Skip to main content
Skip to main menu


Transition Metal Catalyst Design and Application in the Synthesis of Cyclic Polymers

Prof. Adam S. Veige
Prof. Adam S. Veige
University of Florida
Chemistry Building, Room 400
Inorganic Seminar
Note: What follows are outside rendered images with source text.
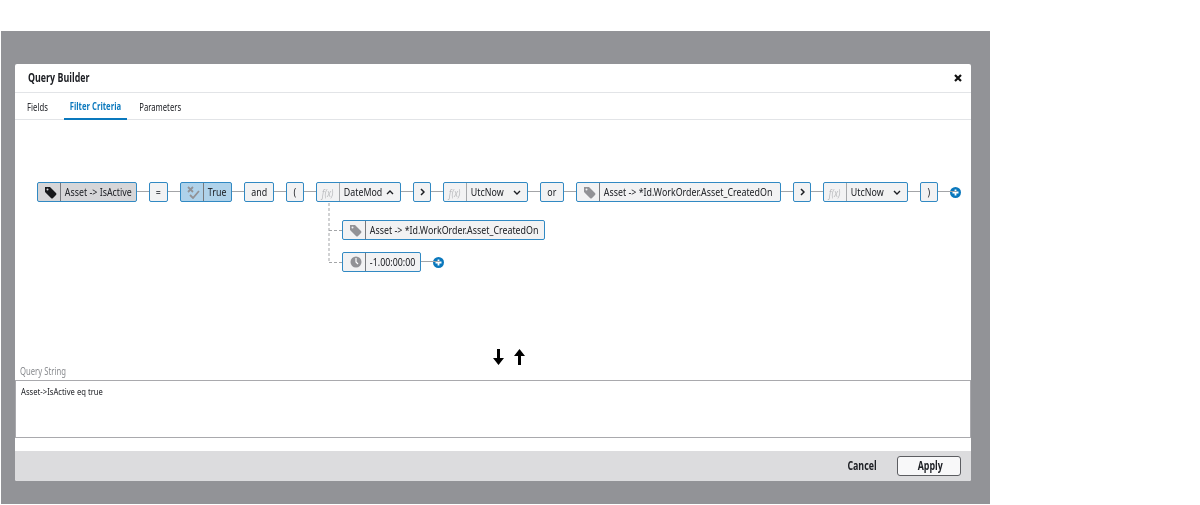
<!DOCTYPE html>
<html lang="en">
<head>
<meta charset="utf-8">
<title>Query Builder</title>
<style>
:root {
  --backdrop: #929397;
  --panel: #ffffff;
  --footer: #dcdcde;
  --ink: #1d1f24;
  --muted: #85878b;
  --icon: #929296;
  --accent: #0a78bd;
  --chip: #f2f2f3;
  --chip-border: #3189c3;
  --field: #d6d6d8;
  --value: #afd2ea;
  --rule: #e2e4e7;
  --line: #a3a5a8;
  --narrow: 0.77;
}
* { box-sizing: border-box; margin: 0; padding: 0; }
html, body { width: 1200px; height: 505px; overflow: hidden; background: #fff; }
body { font: 11.5px/1 "Noto Sans", "Open Sans", sans-serif; color: var(--ink); }
a { color: inherit; text-decoration: none; }
svg { display: block; flex: none; }
.label { display: block; white-space: nowrap; transform: scaleX(var(--narrow)); }
.start { transform-origin: 0 50%; }

.backdrop { width: 989px; height: 473px; margin: 31px 0 0 1px; padding: 33px 19px 23px 14px; background: var(--backdrop); }
.dialog { display: flex; flex-direction: column; width: 956px; height: 417px; background: var(--panel); border-radius: 2px; overflow: hidden; }

.titlebar { display: flex; flex: none; align-items: center; justify-content: space-between; height: 29px; padding: 0 9px 0 13px; border-bottom: 1px solid var(--rule); }
.titlebar h1 { font-size: 11.5px; font-weight: 700; }

.tabs { display: flex; flex: none; height: 27px; padding-left: 9px; font-size: 10px; border-bottom: 1px solid var(--rule); }
.tab { display: flex; align-items: center; justify-content: center; height: 27px; width: 27px; }
.tab.active { width: 63px; margin: 0 8px 0 13px; color: var(--accent); font-weight: 700; border-bottom: 2px solid var(--accent); padding-top: 1px; }
.tab.wide { width: 50px; }

.criteria { position: relative; flex: none; height: 224px; padding: 62px 10px 0 22px; }
.expression, .argument { position: relative; display: flex; align-items: center; gap: 12px; height: 20px; width: max-content; }
.expression::before, .argument.open::before { content: ""; position: absolute; left: 4px; right: 4px; top: 9px; height: 1px; background: var(--line); }
.chip { position: relative; display: flex; flex: none; align-items: center; justify-content: center; height: 20px; background: var(--chip); border: 1px solid var(--chip-border); border-radius: 2px; }
.chip.field { background: var(--field); }
.chip.value { background: var(--value); }
.chip .start { flex: 1; min-width: 0; padding-left: 5px; }
.chip .icon { display: flex; flex: none; align-items: center; justify-content: flex-end; width: 23px; height: 18px; padding-right: 3px; border-right: 1px solid #77797d; color: var(--icon); }
.chip.field .icon { color: #17181b; }
.chip .icon.fx { justify-content: center; padding: 0; border-color: #a5a7aa; color: #b9babd; font-style: italic; font-size: 11px; }
.chip .chevron { margin-right: 6px; }
.w17 { width: 17px; } .w18 { width: 18px; } .w19 { width: 19px; } .w24 { width: 24px; } .w30 { width: 30px; }
.w52 { width: 52px; } .w79 { width: 79px; } .w85 { width: 85px; } .w100 { width: 100px; } .w203 { width: 203px; } .w205 { width: 205px; }
.branches { position: absolute; left: 313px; top: 82px; }
.arguments { display: flex; flex-direction: column; gap: 12px; padding: 18px 0 0 305px; }

.reorder { position: absolute; left: 478px; top: 229px; display: flex; gap: 10px; }

.query { flex: none; height: 107px; }
.query h2 { height: 36px; padding: 22px 0 0 5px; font-size: 10px; font-weight: 400; color: var(--muted); }
.query-text { height: 58px; padding: 6px 5px; border: 1px solid #a9a9ad; font-size: 9px; --narrow: 0.85; }

.actions { display: flex; flex: none; align-items: center; justify-content: flex-end; gap: 12px; height: 30px; padding-right: 10px; background: var(--footer); font-weight: 700; }
.action { display: flex; align-items: center; justify-content: center; width: 46px; height: 20px; }
.action.primary { width: 64px; padding-left: 3px; background: #f8f8f9; border: 1px solid #5c5d61; border-radius: 3px; }
</style>
</head>
<body>
<svg width="0" height="0" style="position:absolute" aria-hidden="true">
  <defs>
    <g id="tag">
      <path fill="currentColor" fill-rule="evenodd" d="M1 1H6L12 7Q13 8 12 9L9 12Q8 13 7 12L1 6ZM3.5 2.5A1 1 0 1 0 3.5 4.5A1 1 0 1 0 3.5 2.5Z"/>
    </g>
    <g id="plus">
      <circle cx="5.5" cy="5.5" r="5.5" fill="#0a78bd"/>
      <path d="M5.5 2.5V8.5M2.5 5.5H8.5" stroke="#fff" stroke-width="1.8"/>
    </g>
    <path id="down" d="M1 2L4 5L7 2" fill="none" stroke="#1d1f24" stroke-width="1.4"/>
    <path id="right" d="M1 1L4 4L1 7" fill="none" stroke="#1d1f24" stroke-width="1.5"/>
    <path id="arrow" d="M4 0H7V9H11L5.5 16L0 9H4Z"/>
  </defs>
</svg>

<main class="backdrop">
  <section class="dialog">
    <header class="titlebar">
      <h1 class="label start">Query Builder</h1>
      <a href="#" aria-label="Close"><svg width="8" height="8"><path d="M1 1L7 7M7 1L1 7" stroke="#111" stroke-width="2.2"/></svg></a>
    </header>

    <nav class="tabs">
      <a class="tab" href="#"><span class="label">Fields</span></a>
      <a class="tab active" href="#"><span class="label">Filter Criteria</span></a>
      <a class="tab wide" href="#"><span class="label">Parameters</span></a>
    </nav>

    <div class="criteria">
      <div class="expression">
        <div class="chip field w100"><span class="icon"><svg width="13" height="13"><use href="#tag"/></svg></span><span class="label start">Asset -&gt; IsActive</span></div>
        <div class="chip w19"><span class="label">=</span></div>
        <div class="chip value w52"><span class="icon"><svg width="13" height="13"><path d="M1 1L6 6M6 1L1 6M3 9L6 12L12 5" fill="none" stroke="currentColor" stroke-width="1.8"/></svg></span><span class="label start">True</span></div>
        <div class="chip w30"><span class="label">and</span></div>
        <div class="chip w18"><span class="label">(</span></div>
        <div class="chip w85"><span class="icon fx"><span class="label">f(x)</span></span><span class="label start">DateMod</span><svg class="chevron" width="8" height="7"><path d="M1 5L4 2L7 5" fill="none" stroke="#1d1f24" stroke-width="1.4"/></svg></div>
        <div class="chip w18"><svg width="5" height="8" role="img" aria-label="greater than"><use href="#right"/></svg></div>
        <div class="chip w85"><span class="icon fx"><span class="label">f(x)</span></span><span class="label start">UtcNow</span><svg class="chevron" width="8" height="7"><use href="#down"/></svg></div>
        <div class="chip w24"><span class="label">or</span></div>
        <div class="chip w205"><span class="icon"><svg width="13" height="13"><use href="#tag"/></svg></span><span class="label start">Asset -&gt; *Id.WorkOrder.Asset_CreatedOn</span></div>
        <div class="chip w18"><svg width="5" height="8" role="img" aria-label="greater than"><use href="#right"/></svg></div>
        <div class="chip w85"><span class="icon fx"><span class="label">f(x)</span></span><span class="label start">UtcNow</span><svg class="chevron" width="8" height="7"><use href="#down"/></svg></div>
        <div class="chip w18"><span class="label">)</span></div>
        <a href="#" aria-label="Add condition"><svg width="11" height="11"><use href="#plus"/></svg></a>
      </div>

      <svg class="branches" width="14" height="62" aria-hidden="true"><path d="M1 1V60.5M1 28.5H14M1 60.5H14" fill="none" stroke="#a3a5a8" stroke-dasharray="3 2"/></svg>

      <div class="arguments">
        <div class="argument">
          <div class="chip w203"><span class="icon"><svg width="13" height="13"><use href="#tag"/></svg></span><span class="label start">Asset -&gt; *Id.WorkOrder.Asset_CreatedOn</span></div>
        </div>
        <div class="argument open">
          <div class="chip w79"><span class="icon"><svg width="12" height="12"><circle cx="6" cy="6" r="5.5" fill="currentColor"/><path d="M6 2V6L8 8" fill="none" stroke="#fff" stroke-width="1.2"/></svg></span><span class="label start">-1.00:00:00</span></div>
          <a href="#" aria-label="Add argument"><svg width="11" height="11"><use href="#plus"/></svg></a>
        </div>
      </div>

      <div class="reorder">
        <a href="#" aria-label="Move down"><svg width="11" height="16"><use href="#arrow"/></svg></a>
        <a href="#" aria-label="Move up"><svg width="11" height="16"><use href="#arrow" transform="translate(0 16) scale(1 -1)"/></svg></a>
      </div>
    </div>

    <div class="query">
      <h2><span class="label start">Query String</span></h2>
      <div class="query-text"><span class="label start">Asset-&gt;IsActive eq true</span></div>
    </div>

    <footer class="actions">
      <a class="action" href="#"><span class="label">Cancel</span></a>
      <a class="action primary" href="#"><span class="label">Apply</span></a>
    </footer>
  </section>
</main>
</body>
</html>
Cyclic polymers do not contain end groups, and as a result they demonstrate a number of unique physical properties. For example, the density, refractive index, Tg, viscoelasticity, reptation, and surface properties of cyclic polymers all differ from those of their more common linear analogs. Over the past fifty years a handful of catalysts have been discovered that can create cyclic polymers. In this seminar, four new catalysts will be presented that are capable of creating cyclic polymers. Aspects of catalyst design and two distinct mechanisms of polymerization will be discussed. A common theme in this research is the use of strained, tri- and tetra-anionic pincer ligands. Metal-ligand features that accentuate reactivity will be discussed, including the concept of an “Inorganic Enamine”. Dynamic and static light scattering techniques provide <Rg2> and RH ratios of cyclic vs. linear samples that clearly indicate a difference in topology. Complementing the light scattering data, intrinsic viscosities ([η]Image removed.) measured over a wide-range of molecular weights clearly demonstrate the topological relationship between authentic linear and cyclic samples.

Support Us

We appreciate your financial support. Your gift is important to us and helps support critical opportunities for students and faculty alike, including lectures, travel support, and any number of educational events that augment the classroom experience. Click here to learn more about giving.

Every dollar given has a direct impact upon our students and faculty.

Got More Questions?

Undergraduate inquiries: 

Registration and credit

AP Credit, Section Changes, Overrides,

Graduate inquiries:

Contact Us!

Assistant to the Department Head: Donna Spotts, 706-542-1919 

Main office phone: 706-542-1919 

Fax: 706-542-9454

Head of the Department: Prof. Gary Douberly